What you have to do
Note each line in the data below that holds "gear", and copy it.

Dataset records
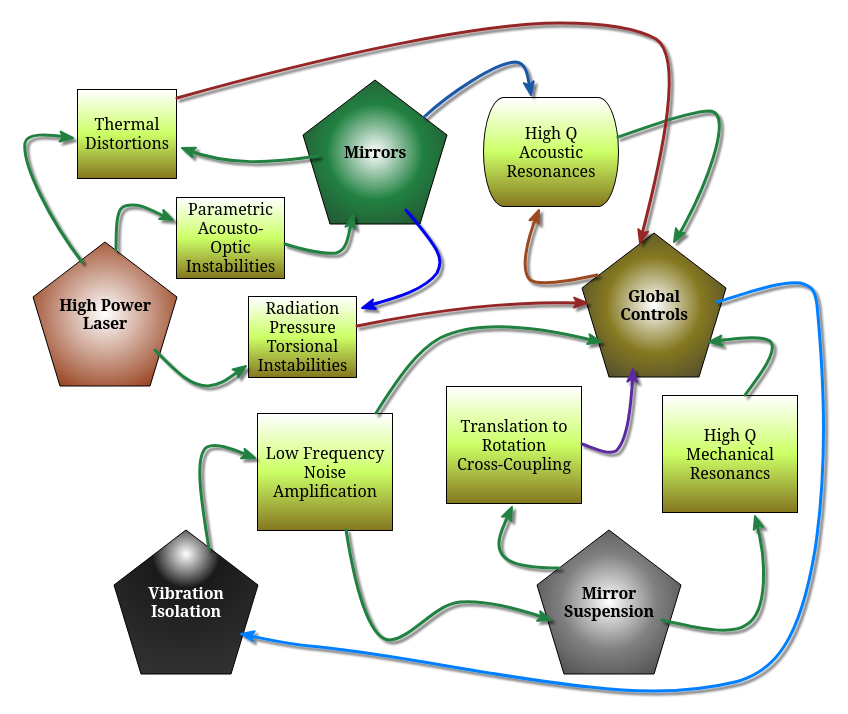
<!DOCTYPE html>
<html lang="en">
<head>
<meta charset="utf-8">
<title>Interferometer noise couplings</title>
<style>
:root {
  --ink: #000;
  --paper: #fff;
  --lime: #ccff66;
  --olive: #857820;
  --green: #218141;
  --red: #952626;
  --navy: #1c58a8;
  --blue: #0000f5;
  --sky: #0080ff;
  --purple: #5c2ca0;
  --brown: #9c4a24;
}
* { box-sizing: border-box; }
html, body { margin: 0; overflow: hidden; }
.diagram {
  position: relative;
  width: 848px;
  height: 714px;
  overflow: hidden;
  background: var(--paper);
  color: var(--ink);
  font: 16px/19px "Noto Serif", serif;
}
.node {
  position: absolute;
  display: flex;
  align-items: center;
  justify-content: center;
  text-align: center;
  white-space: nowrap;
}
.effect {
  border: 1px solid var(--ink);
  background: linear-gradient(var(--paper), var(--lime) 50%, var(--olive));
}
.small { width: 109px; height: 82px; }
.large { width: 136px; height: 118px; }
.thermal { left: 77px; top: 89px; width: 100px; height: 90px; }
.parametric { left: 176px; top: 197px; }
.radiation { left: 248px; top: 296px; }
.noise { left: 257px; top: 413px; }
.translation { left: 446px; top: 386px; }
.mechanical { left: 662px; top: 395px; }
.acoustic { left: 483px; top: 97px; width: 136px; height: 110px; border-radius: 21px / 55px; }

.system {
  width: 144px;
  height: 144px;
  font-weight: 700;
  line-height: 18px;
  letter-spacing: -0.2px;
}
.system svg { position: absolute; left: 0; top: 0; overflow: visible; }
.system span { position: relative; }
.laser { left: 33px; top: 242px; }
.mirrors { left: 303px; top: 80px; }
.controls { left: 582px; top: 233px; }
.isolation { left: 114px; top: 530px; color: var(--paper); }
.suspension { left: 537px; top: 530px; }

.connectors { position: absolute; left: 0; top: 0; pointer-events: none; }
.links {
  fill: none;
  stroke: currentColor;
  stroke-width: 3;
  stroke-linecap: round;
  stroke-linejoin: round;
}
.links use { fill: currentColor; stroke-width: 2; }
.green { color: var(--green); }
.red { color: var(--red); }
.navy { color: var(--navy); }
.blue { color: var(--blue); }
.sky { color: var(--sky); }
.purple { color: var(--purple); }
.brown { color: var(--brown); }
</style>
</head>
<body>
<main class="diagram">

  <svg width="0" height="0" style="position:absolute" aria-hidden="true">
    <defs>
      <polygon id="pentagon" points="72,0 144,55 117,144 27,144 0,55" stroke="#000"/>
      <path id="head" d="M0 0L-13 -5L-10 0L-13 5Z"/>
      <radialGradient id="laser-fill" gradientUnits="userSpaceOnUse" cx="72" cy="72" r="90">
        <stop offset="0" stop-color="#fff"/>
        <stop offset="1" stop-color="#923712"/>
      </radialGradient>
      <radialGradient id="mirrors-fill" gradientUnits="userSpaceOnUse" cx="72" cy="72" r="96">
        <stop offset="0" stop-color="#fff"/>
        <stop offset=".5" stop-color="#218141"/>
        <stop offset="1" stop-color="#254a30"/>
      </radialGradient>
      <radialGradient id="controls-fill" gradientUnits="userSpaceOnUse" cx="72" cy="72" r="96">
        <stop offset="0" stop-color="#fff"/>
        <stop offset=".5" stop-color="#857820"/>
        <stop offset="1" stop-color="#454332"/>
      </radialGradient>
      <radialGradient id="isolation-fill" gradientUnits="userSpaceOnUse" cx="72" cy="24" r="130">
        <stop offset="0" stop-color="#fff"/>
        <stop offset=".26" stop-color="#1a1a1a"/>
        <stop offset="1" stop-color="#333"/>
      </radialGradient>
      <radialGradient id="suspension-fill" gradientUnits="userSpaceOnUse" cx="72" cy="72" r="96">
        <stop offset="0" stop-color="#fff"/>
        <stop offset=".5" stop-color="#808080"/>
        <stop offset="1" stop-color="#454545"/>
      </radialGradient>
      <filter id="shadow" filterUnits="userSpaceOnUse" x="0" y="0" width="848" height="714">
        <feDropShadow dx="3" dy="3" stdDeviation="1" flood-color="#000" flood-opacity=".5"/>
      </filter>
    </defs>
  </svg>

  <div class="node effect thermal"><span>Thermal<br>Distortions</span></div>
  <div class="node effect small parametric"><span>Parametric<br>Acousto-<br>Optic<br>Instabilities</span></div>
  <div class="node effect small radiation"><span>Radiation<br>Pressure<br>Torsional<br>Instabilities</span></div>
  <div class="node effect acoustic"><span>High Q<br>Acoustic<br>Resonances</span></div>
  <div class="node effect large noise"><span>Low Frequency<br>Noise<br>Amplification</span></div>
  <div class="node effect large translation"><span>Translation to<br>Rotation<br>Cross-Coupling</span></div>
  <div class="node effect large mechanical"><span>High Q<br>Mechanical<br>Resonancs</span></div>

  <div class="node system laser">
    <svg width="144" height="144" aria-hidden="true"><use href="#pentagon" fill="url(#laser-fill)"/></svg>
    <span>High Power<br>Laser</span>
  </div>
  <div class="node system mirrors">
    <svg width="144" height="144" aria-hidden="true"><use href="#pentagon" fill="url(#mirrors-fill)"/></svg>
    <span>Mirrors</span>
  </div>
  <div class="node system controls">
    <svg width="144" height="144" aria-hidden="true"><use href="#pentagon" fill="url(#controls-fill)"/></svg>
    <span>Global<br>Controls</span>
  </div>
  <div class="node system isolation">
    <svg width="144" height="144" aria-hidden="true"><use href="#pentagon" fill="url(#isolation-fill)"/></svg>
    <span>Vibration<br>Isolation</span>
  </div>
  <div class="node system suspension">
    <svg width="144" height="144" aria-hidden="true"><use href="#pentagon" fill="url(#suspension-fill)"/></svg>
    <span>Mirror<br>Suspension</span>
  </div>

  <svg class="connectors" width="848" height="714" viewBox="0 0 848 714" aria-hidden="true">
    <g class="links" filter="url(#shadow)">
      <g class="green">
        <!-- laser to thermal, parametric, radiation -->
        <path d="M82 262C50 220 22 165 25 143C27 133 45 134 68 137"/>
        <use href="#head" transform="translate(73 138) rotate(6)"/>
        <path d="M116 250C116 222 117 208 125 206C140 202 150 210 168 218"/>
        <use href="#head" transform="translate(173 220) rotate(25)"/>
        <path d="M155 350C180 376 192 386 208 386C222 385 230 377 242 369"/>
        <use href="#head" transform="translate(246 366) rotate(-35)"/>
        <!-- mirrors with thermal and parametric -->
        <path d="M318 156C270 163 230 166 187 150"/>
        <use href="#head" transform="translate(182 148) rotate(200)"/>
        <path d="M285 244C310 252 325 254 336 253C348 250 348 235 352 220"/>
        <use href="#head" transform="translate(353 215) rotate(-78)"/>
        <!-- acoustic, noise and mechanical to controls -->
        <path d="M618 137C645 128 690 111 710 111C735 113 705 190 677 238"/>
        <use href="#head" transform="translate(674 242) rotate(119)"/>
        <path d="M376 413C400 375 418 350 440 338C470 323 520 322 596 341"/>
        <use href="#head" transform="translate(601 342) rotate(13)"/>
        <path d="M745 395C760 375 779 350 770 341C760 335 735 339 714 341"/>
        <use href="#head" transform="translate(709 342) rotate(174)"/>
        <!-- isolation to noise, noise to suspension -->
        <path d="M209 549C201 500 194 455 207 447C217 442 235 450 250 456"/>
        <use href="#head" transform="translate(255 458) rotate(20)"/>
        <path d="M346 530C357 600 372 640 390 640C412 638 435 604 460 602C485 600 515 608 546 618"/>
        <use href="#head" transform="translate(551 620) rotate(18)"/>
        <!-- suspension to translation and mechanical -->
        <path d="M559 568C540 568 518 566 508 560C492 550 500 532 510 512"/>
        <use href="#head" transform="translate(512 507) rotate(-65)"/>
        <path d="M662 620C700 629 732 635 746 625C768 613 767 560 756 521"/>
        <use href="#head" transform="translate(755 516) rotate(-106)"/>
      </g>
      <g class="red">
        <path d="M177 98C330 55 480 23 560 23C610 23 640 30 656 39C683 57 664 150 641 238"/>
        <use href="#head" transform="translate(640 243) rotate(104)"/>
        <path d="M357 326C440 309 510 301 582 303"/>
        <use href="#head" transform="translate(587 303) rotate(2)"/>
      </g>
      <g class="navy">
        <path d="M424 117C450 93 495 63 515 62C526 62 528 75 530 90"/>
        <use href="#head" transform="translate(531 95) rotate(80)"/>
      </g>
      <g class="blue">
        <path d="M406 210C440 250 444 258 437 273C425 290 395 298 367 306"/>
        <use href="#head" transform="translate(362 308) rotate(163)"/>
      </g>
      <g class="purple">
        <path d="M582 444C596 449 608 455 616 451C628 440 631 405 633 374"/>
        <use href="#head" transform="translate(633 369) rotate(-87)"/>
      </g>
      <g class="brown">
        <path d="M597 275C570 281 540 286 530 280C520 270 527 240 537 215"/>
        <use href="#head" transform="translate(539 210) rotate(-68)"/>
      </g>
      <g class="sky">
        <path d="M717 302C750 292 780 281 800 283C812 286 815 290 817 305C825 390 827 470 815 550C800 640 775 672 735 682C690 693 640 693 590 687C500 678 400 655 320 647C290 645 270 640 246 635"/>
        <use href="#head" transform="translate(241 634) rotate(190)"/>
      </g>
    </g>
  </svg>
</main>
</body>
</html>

...

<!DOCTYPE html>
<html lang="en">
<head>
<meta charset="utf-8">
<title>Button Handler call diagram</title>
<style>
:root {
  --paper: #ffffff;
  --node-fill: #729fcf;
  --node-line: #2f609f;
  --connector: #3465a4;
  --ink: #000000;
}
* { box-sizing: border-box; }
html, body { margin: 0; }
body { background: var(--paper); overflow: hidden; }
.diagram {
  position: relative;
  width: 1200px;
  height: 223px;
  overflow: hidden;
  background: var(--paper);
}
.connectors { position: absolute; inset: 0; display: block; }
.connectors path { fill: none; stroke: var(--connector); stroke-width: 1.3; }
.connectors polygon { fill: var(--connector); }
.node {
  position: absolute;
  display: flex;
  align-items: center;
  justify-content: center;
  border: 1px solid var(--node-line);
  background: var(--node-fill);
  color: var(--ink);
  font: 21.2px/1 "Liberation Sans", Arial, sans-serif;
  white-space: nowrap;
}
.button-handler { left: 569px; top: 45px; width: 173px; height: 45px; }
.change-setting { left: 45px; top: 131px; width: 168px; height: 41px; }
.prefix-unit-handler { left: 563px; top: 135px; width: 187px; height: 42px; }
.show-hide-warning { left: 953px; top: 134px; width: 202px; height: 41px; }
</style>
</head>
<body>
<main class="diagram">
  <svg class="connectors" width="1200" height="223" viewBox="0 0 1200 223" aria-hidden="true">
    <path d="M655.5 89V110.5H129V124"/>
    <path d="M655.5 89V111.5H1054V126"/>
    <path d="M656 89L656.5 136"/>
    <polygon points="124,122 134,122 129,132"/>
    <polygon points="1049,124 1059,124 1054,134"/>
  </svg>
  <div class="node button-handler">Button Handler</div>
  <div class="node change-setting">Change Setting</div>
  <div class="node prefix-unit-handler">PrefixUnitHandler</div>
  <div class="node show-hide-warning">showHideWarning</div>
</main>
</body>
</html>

==

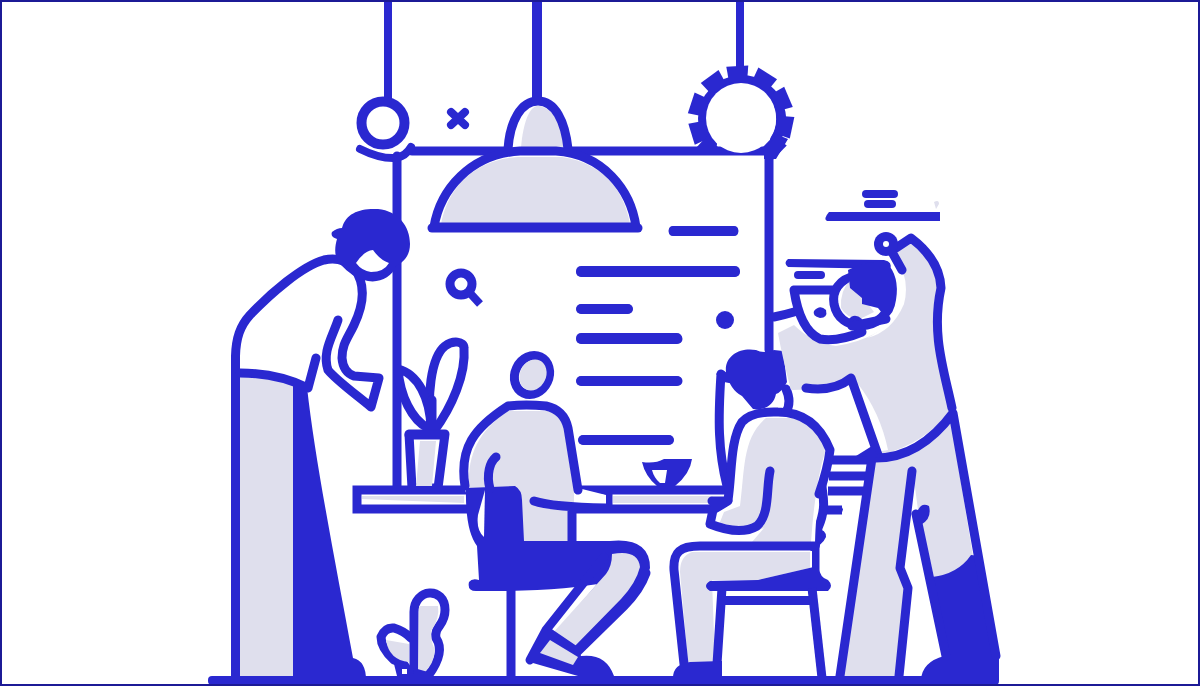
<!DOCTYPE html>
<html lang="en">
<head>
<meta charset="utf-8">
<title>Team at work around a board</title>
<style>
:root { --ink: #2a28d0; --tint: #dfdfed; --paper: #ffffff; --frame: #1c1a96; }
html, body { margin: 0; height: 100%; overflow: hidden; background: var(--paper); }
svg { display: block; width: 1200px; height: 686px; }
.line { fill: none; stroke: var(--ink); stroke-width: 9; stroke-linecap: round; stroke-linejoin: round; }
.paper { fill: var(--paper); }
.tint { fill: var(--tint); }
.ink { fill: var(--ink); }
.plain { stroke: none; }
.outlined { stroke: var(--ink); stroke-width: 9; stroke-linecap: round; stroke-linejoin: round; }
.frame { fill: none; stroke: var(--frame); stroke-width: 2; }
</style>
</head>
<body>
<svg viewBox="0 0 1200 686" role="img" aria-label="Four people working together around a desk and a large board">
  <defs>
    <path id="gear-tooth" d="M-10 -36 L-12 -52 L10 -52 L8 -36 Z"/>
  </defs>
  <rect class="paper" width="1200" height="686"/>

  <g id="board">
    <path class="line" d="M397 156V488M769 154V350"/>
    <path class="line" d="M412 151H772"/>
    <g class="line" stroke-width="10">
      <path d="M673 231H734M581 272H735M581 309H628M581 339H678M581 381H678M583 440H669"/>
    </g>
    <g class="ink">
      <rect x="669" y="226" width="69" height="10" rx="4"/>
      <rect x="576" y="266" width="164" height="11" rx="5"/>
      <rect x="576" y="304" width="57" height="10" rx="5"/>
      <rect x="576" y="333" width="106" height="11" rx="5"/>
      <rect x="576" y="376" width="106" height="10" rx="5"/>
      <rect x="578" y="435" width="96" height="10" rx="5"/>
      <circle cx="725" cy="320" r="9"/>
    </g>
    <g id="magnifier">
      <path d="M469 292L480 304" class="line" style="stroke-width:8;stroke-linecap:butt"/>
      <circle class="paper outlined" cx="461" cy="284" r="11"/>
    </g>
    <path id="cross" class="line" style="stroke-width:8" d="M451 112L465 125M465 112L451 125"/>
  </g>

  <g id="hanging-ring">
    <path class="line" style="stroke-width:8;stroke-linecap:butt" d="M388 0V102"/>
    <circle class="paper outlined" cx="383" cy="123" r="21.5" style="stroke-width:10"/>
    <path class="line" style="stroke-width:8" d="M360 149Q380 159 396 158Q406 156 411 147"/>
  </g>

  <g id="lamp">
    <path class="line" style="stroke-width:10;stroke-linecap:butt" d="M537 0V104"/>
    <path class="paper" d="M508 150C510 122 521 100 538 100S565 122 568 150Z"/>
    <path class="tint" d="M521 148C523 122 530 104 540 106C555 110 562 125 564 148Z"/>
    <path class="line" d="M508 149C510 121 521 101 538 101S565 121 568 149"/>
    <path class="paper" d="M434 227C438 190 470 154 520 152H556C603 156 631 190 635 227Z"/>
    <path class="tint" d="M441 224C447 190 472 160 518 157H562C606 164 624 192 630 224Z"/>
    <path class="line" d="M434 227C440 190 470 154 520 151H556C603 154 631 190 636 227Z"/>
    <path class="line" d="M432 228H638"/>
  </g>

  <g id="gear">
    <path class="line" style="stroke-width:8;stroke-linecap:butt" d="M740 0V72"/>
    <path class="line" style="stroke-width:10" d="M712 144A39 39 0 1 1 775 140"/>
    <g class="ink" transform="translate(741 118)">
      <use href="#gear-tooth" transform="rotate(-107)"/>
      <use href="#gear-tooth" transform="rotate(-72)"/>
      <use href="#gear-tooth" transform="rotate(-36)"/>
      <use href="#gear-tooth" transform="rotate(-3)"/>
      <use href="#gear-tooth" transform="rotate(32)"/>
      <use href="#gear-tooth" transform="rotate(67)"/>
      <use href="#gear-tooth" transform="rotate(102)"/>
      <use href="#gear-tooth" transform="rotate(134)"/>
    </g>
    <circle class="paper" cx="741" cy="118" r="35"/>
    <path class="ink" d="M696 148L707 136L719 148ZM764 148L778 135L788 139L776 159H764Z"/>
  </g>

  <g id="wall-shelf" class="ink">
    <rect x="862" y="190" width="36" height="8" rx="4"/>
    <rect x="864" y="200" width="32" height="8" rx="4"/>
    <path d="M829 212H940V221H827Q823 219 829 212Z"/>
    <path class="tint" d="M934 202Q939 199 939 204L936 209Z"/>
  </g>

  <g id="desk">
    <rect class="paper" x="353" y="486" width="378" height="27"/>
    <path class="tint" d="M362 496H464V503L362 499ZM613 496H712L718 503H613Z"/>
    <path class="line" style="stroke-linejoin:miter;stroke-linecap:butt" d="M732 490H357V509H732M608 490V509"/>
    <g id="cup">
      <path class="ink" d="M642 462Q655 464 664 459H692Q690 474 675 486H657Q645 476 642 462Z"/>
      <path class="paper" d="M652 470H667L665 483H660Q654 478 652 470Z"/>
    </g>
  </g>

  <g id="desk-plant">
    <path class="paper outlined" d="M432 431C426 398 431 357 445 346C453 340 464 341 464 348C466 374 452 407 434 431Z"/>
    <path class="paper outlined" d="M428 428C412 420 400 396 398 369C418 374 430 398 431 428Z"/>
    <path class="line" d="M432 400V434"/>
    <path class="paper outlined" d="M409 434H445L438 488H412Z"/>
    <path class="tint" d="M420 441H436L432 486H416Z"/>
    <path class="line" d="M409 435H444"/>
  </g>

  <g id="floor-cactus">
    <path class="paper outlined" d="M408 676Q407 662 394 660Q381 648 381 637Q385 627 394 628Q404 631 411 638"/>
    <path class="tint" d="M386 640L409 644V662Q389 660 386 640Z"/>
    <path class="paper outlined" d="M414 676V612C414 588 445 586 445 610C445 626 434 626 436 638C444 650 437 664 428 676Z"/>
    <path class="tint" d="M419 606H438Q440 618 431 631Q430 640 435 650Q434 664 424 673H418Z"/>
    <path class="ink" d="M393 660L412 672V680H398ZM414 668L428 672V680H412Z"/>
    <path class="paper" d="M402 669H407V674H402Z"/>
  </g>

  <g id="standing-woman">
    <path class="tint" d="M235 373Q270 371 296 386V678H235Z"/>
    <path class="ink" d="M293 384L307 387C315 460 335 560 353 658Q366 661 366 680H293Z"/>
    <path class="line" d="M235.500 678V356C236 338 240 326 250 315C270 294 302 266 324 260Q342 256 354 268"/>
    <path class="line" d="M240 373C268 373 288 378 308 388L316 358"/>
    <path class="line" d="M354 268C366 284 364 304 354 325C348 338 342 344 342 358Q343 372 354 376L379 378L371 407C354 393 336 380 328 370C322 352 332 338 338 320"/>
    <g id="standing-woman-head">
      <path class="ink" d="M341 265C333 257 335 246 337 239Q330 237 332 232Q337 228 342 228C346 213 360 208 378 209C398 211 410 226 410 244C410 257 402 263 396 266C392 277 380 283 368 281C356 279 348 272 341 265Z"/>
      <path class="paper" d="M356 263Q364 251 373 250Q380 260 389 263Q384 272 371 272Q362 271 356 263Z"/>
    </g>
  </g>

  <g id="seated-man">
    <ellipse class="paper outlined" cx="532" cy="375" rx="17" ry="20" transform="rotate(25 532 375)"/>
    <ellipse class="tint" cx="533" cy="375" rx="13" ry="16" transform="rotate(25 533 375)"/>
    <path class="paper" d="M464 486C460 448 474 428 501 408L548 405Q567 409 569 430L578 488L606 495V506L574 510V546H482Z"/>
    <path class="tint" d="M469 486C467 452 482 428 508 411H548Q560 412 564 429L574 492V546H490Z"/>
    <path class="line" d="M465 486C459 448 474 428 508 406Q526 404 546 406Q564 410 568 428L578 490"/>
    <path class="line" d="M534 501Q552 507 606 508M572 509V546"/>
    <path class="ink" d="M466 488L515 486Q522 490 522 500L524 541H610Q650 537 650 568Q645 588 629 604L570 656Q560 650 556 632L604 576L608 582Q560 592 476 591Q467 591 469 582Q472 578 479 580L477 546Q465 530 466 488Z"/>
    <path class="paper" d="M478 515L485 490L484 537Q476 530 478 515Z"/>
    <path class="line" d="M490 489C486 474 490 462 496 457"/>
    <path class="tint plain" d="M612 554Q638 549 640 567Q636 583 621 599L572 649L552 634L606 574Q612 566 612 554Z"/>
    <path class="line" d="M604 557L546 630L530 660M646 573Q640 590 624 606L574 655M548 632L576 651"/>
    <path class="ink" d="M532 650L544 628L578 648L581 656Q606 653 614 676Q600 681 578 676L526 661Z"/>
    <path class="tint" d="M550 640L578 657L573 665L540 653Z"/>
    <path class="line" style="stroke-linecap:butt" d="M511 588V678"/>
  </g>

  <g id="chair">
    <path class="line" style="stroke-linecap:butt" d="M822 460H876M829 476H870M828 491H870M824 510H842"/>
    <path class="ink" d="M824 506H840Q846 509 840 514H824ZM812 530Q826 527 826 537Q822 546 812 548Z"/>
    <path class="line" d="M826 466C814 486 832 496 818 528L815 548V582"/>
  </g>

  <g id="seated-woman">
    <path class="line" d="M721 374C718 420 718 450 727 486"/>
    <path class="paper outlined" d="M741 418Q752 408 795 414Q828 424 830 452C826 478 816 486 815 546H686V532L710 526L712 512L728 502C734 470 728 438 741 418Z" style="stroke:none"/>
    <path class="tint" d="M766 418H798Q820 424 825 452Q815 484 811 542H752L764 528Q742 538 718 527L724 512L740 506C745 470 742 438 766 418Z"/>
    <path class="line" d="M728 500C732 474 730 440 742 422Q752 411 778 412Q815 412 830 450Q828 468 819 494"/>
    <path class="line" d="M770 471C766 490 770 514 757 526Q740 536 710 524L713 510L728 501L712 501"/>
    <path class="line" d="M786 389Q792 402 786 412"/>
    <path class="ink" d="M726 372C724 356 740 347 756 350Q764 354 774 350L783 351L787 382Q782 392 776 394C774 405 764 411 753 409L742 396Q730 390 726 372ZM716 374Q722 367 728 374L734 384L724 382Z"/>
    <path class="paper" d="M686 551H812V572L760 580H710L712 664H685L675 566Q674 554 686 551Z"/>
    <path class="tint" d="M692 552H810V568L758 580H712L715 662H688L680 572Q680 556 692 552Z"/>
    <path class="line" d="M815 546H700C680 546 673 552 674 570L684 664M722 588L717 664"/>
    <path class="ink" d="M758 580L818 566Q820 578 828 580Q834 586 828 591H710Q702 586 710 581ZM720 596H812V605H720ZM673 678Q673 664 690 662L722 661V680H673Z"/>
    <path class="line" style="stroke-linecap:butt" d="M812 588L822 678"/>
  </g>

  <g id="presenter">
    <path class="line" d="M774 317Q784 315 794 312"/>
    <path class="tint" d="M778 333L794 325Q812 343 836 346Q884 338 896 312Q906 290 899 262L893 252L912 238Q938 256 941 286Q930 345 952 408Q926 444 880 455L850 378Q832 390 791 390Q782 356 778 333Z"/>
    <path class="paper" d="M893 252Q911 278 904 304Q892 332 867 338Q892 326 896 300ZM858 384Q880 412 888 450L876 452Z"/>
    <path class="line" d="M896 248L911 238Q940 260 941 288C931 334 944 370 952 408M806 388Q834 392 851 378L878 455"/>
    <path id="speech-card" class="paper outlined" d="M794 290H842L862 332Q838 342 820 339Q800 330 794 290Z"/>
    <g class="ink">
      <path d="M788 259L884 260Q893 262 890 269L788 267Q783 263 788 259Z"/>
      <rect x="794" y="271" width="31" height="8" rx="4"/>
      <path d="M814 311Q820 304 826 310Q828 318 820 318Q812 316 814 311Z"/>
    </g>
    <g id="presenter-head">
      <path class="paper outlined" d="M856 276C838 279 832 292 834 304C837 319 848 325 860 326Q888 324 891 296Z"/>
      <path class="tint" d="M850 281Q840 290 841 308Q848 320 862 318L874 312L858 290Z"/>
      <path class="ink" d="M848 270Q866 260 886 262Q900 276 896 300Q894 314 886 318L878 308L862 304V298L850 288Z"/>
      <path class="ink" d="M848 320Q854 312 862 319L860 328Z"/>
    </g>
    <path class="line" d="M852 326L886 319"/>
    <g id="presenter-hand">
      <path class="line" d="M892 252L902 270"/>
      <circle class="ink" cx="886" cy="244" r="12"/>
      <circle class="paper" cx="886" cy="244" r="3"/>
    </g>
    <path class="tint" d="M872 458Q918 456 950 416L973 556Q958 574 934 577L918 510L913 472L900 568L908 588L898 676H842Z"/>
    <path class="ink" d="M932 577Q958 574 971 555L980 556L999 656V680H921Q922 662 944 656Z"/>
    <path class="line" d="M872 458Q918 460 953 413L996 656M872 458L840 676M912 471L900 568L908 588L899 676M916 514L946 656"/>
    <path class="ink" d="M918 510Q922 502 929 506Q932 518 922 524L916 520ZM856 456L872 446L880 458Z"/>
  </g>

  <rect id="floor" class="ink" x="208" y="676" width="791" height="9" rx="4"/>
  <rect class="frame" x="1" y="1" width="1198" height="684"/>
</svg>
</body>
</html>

Written solution
    <path id="gear-tooth" d="M-10 -36 L-12 -52 L10 -52 L8 -36 Z"/>
  <g id="gear">
      <use href="#gear-tooth" transform="rotate(-107)"/>
      <use href="#gear-tooth" transform="rotate(-72)"/>
      <use href="#gear-tooth" transform="rotate(-36)"/>
      <use href="#gear-tooth" transform="rotate(-3)"/>
      <use href="#gear-tooth" transform="rotate(32)"/>
      <use href="#gear-tooth" transform="rotate(67)"/>
      <use href="#gear-tooth" transform="rotate(102)"/>
      <use href="#gear-tooth" transform="rotate(134)"/>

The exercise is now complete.